EXTRACTED RECORDS -
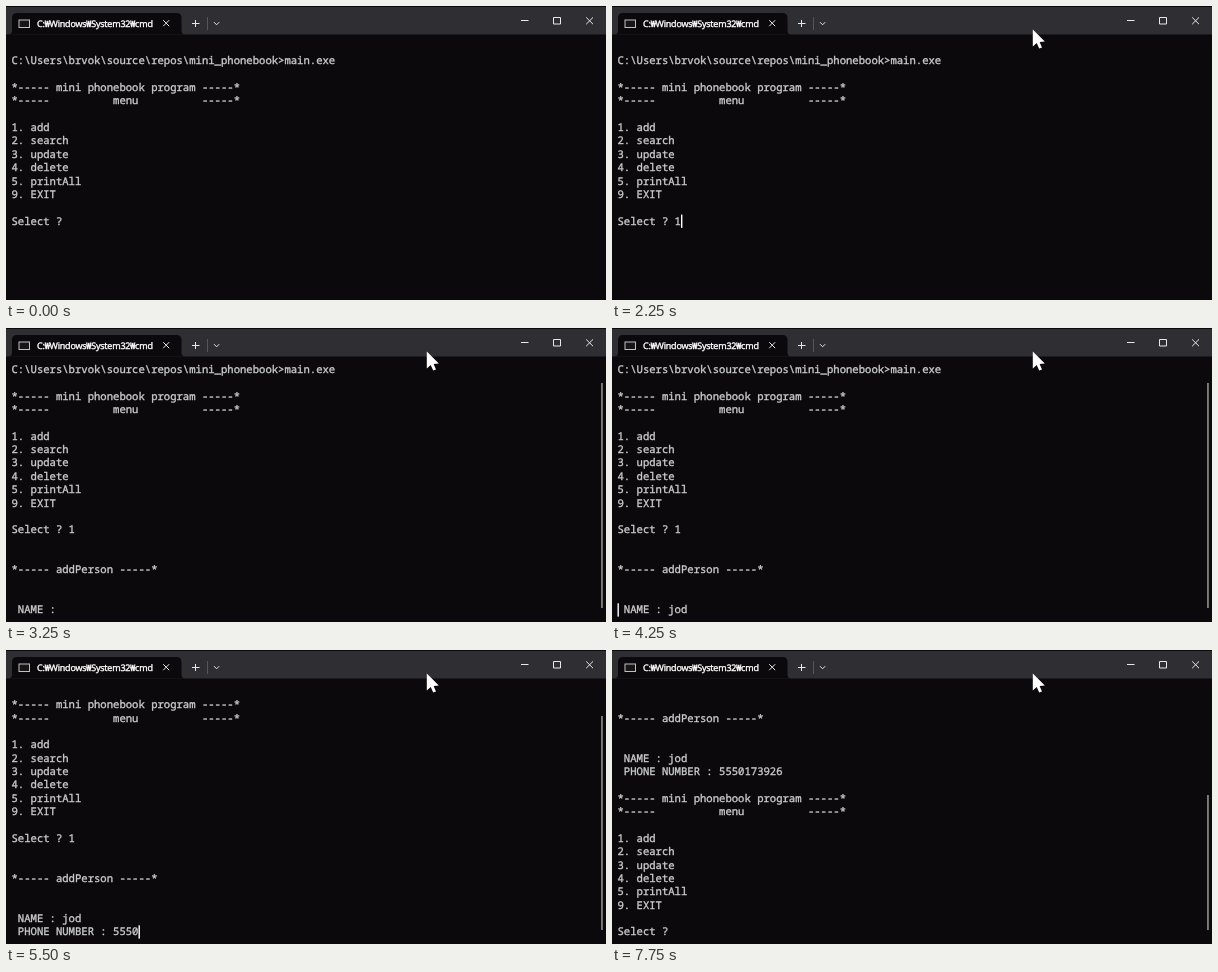
An HTML page that plays this animation: 600 by 294 pixels, repeating every 8000 ms.

```html
<!DOCTYPE html>
<html lang="en">
<head>
<meta charset="utf-8">
<title>Phonebook console</title>
<style>
  html, body { margin: 0; width: 100%; height: 100%; overflow: hidden; background: #0b090c; }
  svg { display: block; width: 600px; height: 294px; }
  text { white-space: pre; text-rendering: geometricPrecision; }
  #rows { font: 10.583px "Noto Sans Mono", "DejaVu Sans Mono", monospace; fill: #ccc; stroke: #ccc; stroke-width: .35; }
  #title { font: 9px "Open Sans", "Noto Sans CJK KR", "Noto Sans CJK", sans-serif; letter-spacing: -0.19px; fill: #fff; stroke: #fff; stroke-width: .4; }
  .line { fill: none; stroke: #e8e8e8; stroke-width: 1; }
</style>
</head>
<body>
<svg viewBox="0 0 600 294">
  <rect width="600" height="294" fill="#0b090c"/>
  <rect y="1" width="600" height="27.5" fill="#2f2e32"/>
  <path d="M2 28.5q4 0 4-4V12q0-5 5-5H170.5q5 0 5 5V24.5q0 4 4 4z" fill="#0b090c"/>
  <rect x="13" y="14" width="10.5" height="7.5" fill="#161616" stroke="#c0c0c0"/>
  <text id="title" x="31" y="20.7">C:₩Windows₩System32₩cmd</text>
  <path class="line" d="M157.2 14.2l6 6m0-6l-6 6M186 17.5h7.5M189.5 14v7M208 16.2l2.6 2.6l2.6-2.6"/>
  <path d="M201.5 11v13" stroke="#56555a"/>
  <path class="line" d="M515 14.5h7.5M547.5 11.5h7v6.5h-7zM580.2 11.4l6.8 6.8m0-6.8l-6.8 6.8"/>
  <g id="rows"></g>
  <rect id="bar" x="595.2" width="1.5" fill="#9c9c90"/>
  <rect id="caret" width="1.4" height="13.3" fill="#fff"/>
  <path id="mouse" d="M-.2-.4V16.6L3.7 13L6.2 18.6L9 17.4L6.6 12L11.8 11.6z" fill="#fff"/>
</svg>
<script>
  const LOOP = 8000, ROWS = 19, LEFT = 5.5, CELL_W = 6.35, CELL_H = 13.35, TOP = 35;
  const BASELINE = 10, BAR_END = 280;
  const person = 'jod', phone = '5550173926';
  const $ = id => document.getElementById(id);

  const menu = [
    '*----- mini phonebook program -----*',
    '*-----          menu          -----*',
    '', '1. add', '2. search', '3. update', '4. delete', '5. printAll', '9. EXIT', ''
  ];

  // Each cue changes part of the state; last = newest buffer line, caret = its column
  const cues = [
    [0, { last: 13, pick: '', name: 0, digits: 0, caret: null, mouse: null, bar: null }],
    [380, { caret: 9 }],
    [630, { mouse: [438, 18] }],
    [750, { mouse: [437, 20] }],
    [880, { mouse: [433, 22] }],
    [1000, { caret: null }],
    [1130, { mouse: [428, 24] }],
    [1250, { mouse: [421, 24] }],
    [1500, { caret: 9 }],
    [2000, { caret: null }],
    [2250, { pick: '1', caret: 10 }],
    [2380, { mouse: null }],
    [2630, { last: 19, caret: 8, bar: 55 }],
    [2750, { mouse: [421, 24] }],
    [3250, { caret: null }],
    [3880, { name: 1, caret: 9 }],
    [4000, { name: 2, caret: 10 }],
    [4130, { name: 3, caret: 11 }],
    [4250, { caret: 0 }],
    [4380, { last: 20, caret: 16, bar: 66 }],
    ...[4880, 5130, 5250, 5500, 5750, 6000, 6130, 6250].map((t, i) => [t, { digits: i + 1, caret: 17 + i }]),
    [6380, { digits: 10, caret: 26 }],
    [7000, { caret: null }],
    [7130, { last: 32, caret: 9, bar: 145 }],
    [7750, { caret: null }]
  ];

  const rows = Array.from({ length: ROWS }, (_, i) => {
    const row = document.createElementNS('http://www.w3.org/2000/svg', 'text');
    row.setAttribute('x', LEFT);
    row.setAttribute('y', TOP + BASELINE + i * CELL_H);
    return $('rows').appendChild(row);
  });

  const stateAt = t => Object.assign({}, ...cues.filter(c => c[0] <= t).map(c => c[1]));

  const linesOf = s => [
    '', 'C:\\Users\\brvok\\source\\repos\\mini_phonebook>main.exe', '',
    ...menu, 'Select ? ' + s.pick, '', '',
    '*----- addPerson -----*', '', '',
    ' NAME : ' + person.slice(0, s.name),
    ' PHONE NUMBER : ' + phone.slice(0, s.digits), '',
    ...menu, 'Select ? '
  ].slice(0, s.last + 1);

  function show(el, on, attrs) {
    el.setAttribute('visibility', on ? 'visible' : 'hidden');
    if (on) for (const k in attrs) el.setAttribute(k, attrs[k]);
  }

  function draw(t) {
    const s = stateAt(t), lines = linesOf(s);
    const scroll = Math.max(0, s.last + 1 - ROWS);
    rows.forEach((row, i) => {
      const line = lines[i + scroll] || '';
      if (row.textContent !== line) row.textContent = line;
    });
    show($('caret'), s.caret !== null, {
      x: LEFT + s.caret * CELL_W,
      y: TOP + (s.last - scroll) * CELL_H
    });
    show($('bar'), s.bar !== null, { y: s.bar, height: BAR_END - s.bar });
    show($('mouse'), s.mouse, { transform: `translate(${s.mouse})` });
  }

  const start = performance.now();
  function tick() {
    draw((performance.now() - start) % LOOP);
    requestAnimationFrame(tick);
  }
  tick();
</script>
</body>
</html>
```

WHAT IS BEING ASKED -
For each line of the data that includes the word "linesOf", return a copy of it.

ANSWER FOR THIS EXERCISE -
  const linesOf = s => [
    const s = stateAt(t), lines = linesOf(s);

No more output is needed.